- _Your assignment_: The word "footprint" marks the lines to find; copy every such line from the data below.

[Plain-text document sources]
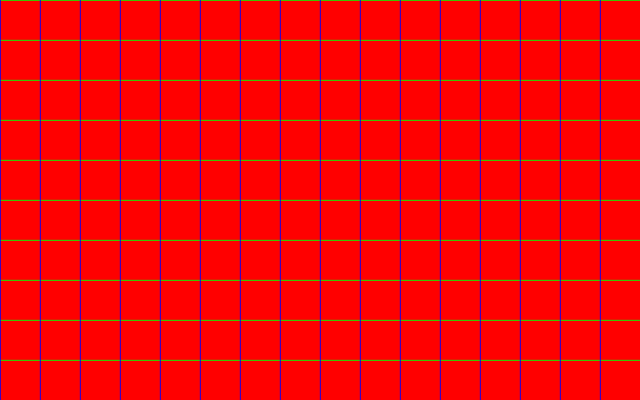
This pattern is drawn by a WebGL 2 fragment shader. Its source:

```glsl
#version 300 es
precision highp float;

uniform vec2 u_resolution;
out vec4 fragColor;

const vec2 CELL_COUNT = vec2(16.0, 10.0);
const float LINE_START = -0.00375; // line edges, in cells
const float LINE_END = 0.01906;
const vec3 FIELD_RED = vec3(1.0, 0.0, 0.0);
const vec3 COLUMN_BLUE = vec3(0.0, 0.0, 1.0);
const vec3 ROW_GREEN = vec3(0.0, 1.0, 0.0);

// Share of the pixel footprint covered by the nearest line on each axis
vec2 lineCoverage(vec2 cellPos, vec2 footprint) {
    vec2 nearest = clamp(floor(cellPos + 0.5), vec2(0.0), CELL_COUNT - 1.0);
    vec2 offset = cellPos - nearest;
    vec2 low = max(offset - 0.5 * footprint, vec2(LINE_START));
    vec2 high = min(offset + 0.5 * footprint, vec2(LINE_END));
    return clamp((high - low) / footprint, 0.0, 1.0);
}

void main() {
    // Cells are counted from the top left corner
    vec2 uv = gl_FragCoord.xy / u_resolution;
    vec2 cellPos = vec2(uv.x, 1.0 - uv.y) * CELL_COUNT;
    vec2 coverage = lineCoverage(cellPos, CELL_COUNT / u_resolution);

    // Columns lie over rows
    vec3 color = mix(FIELD_RED, ROW_GREEN, coverage.y);
    color = mix(color, COLUMN_BLUE, coverage.x);
    fragColor = vec4(color, 1.0);
}
```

- _Result for this exercise_:
// Share of the pixel footprint covered by the nearest line on each axis
vec2 lineCoverage(vec2 cellPos, vec2 footprint) {
    vec2 low = max(offset - 0.5 * footprint, vec2(LINE_START));
    vec2 high = min(offset + 0.5 * footprint, vec2(LINE_END));
    return clamp((high - low) / footprint, 0.0, 1.0);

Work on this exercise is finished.